R is for Run
Current recommendations for outside rabbits is for an attached run to be accessible to the rabbits for exercise whatever the weather is doing. Therefore the run needs to be suitably sized (minimum 8ft), and have areas for shelter (think both run and sun), and be completely predator proof. Remember rabbits can dig out, foxes can dig in (or break weak wood or metal) and thieves can unbolt doors (see S for security below – this cannot be stressed enough!).
S is for … Security
If your rabbits are housed outside they need to be housed in a secure enclosure. That enclosure must prevent them from being able to escape (remember rabbits can dig and jump!), prevent them from being attacked (from the ground and air – and remember foxes can also dig), and prevent them from being stolen too. Strong weld mesh (not chicken wire..this doesn’t even keep chickens safe), locking bolts or padlocks, run on hard standing and a fully enclosed hutch and run constructed out of strong wood is required.
T is for Tunneling
Rabbits love tunnels – they are designed to live in burrows in the wild, so a tunnel can make a rabbit fee safe and secure. Plus they are great fun to play with too! Tunnels can be used for both indoor and outside play; use plastic tunnels for the outside and cardboard tunnels inside, as these can make a great chew toy too.
U is for Uterine Cancer
A staggering 85% of female rabbits can develop uterine cancer by the age of 4 if left un-neutered, so neutering is a must. And don’t forget the males need neutering too – testicular cancer is a major risk of un-neutered males too.
V is for … Viral Hemorrhagic Disease (VHD)
Also called Rabbit Haemorrhagic Disease (RHD) and Rabbit Calicivirus Disease (RCD). Firt pinpointed in China in 1983 and in 1992 in the UK, this is a dreadful disease, killing rapidly, often without any external symptoms before death occurs, which is often as little as 12 to 36 hours after infection. Transmission is via the eyes, nose or mouth, and secretions (urine, mucus etc) can transmit the virus in addition to biting insects such as fleas or mosquitoes. As with Myxomatosis, a vaccine is available (recently combined with Myxomatosis for a single annual dual protection vaccine), which all domestic rabbits should receive. Again,prevention against this dreadful disease is the only cure.
W is for … Wire
If you’ve indoor rabbits then beware! Rabbits will seek out and chew through any wires they can find…telephone, lamp, television, computer! Apart from the plastic being bad for their digestion, their wire eating habits means they run a great risk of being electrocuted, which can – of course – be fatal. All wires should be encased in non-chewable trunking and kept well away from inquisitive mouths.
X is for Xray
If you’re interested in rabbit anatomy, then check out MediRabbit – there are some excellent Xrays of various parts of the rabbit for you to examine.
Y is for Years … and Years!
Rabbit medicine, although still way behind that of cats and dogs, has improved significantly in recent years, and will only continue to improve.
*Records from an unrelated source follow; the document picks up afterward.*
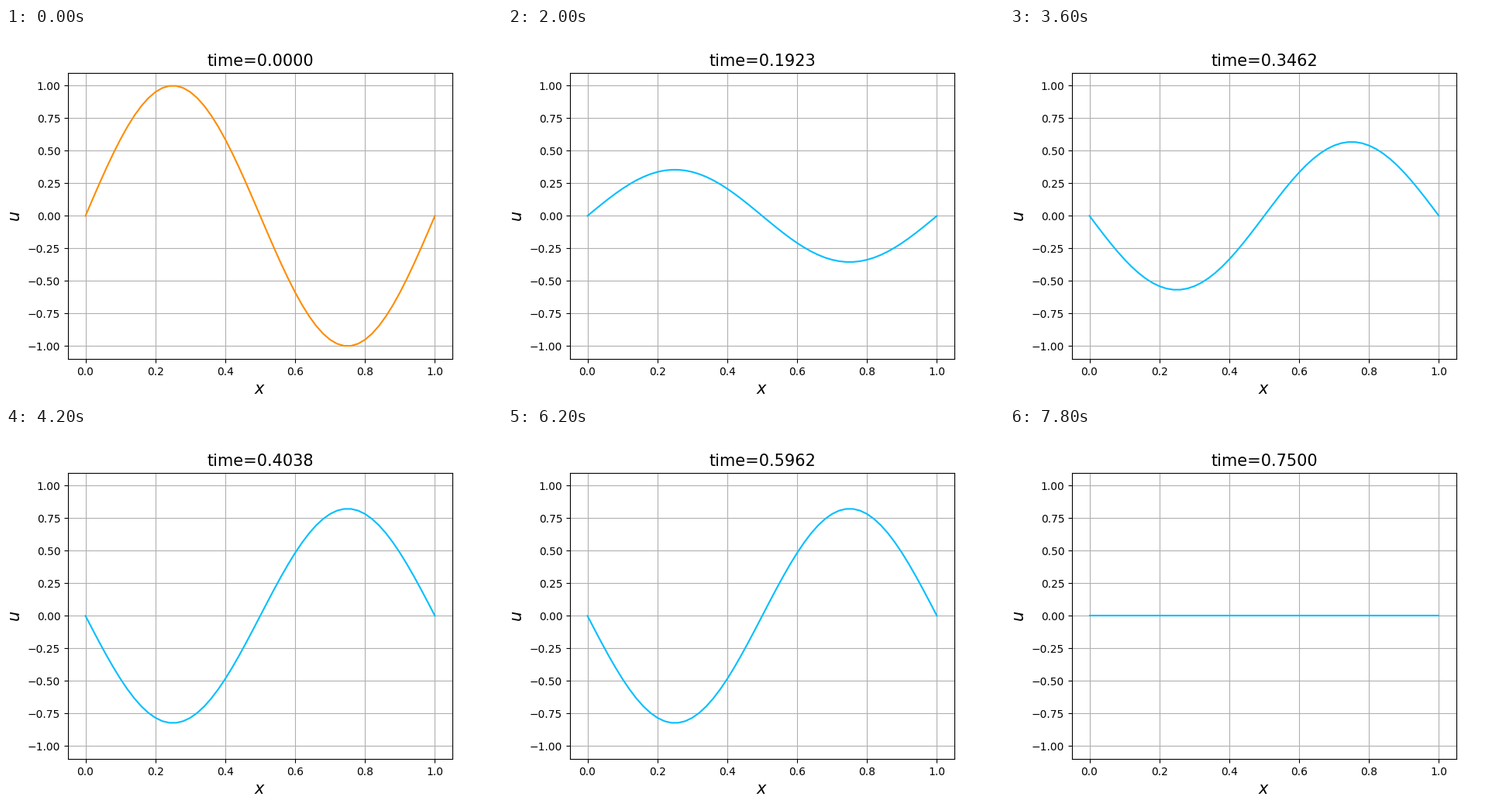
These frames come from a looping animation (640 px wide and 480 px high, 8 s). A matplotlib script:

```python
import matplotlib.pyplot as plt
import numpy as np
from matplotlib.animation import FuncAnimation

FRAMES = 40
INTERVAL = 200          # ms
STEPS_PER_PERIOD = 52   # time steps in one oscillation

x = np.linspace(0, 1, 51)
mode = np.sin(2 * np.pi * x)

fig, ax = plt.subplots(figsize=(6.4, 4.8), dpi=100)
ax.set_xlim(-0.05, 1.05)
ax.set_ylim(-1.1, 1.1)
ax.set_xlabel("$x$", fontsize=15)
ax.set_ylabel("$u$", fontsize=15)
ax.grid(True)
title = ax.set_title("", fontsize=15)
line, = ax.plot(x, mode, lw=1.5)


def update(n):
    """Standing wave; the initial state has its own colour."""
    t = n / STEPS_PER_PERIOD
    line.set_ydata(np.cos(2 * np.pi * t) * mode)
    line.set_color("darkorange" if n == 0 else "deepskyblue")
    title.set_text(f"time={t:.4f}")
    return line, title


def init():
    return update(0)


anim = FuncAnimation(fig, update, frames=FRAMES, init_func=init,
                     interval=INTERVAL, repeat=True, repeat_delay=0)
plt.show()
```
This has had significant impact on the longevity of our domestic rabbits, with the lifespan now reaching 10 years or more in some breeds. This is wonderful for the rabbit and it’s human family, but endorses the need for a greater consideration of the long term commitment at the point of acquisition.
Z is for … Zoonoses
A disease transmittable between species – i.e cat to dog, horse to human. Fortunately zoonoses between rabbits and humans are rare, and mainly include parasites (fleas, mites), and fungal infections (ringworm). Some bacterial infections such as Pasteurella and Salmonella are transmittable, but it is worth remembering that although a rabbit disease may not be a zoonoses, us humans can easily transmit rabbit diseases (such as EC) form one rabbit to another. Cleanliness and good housekeeping is essential.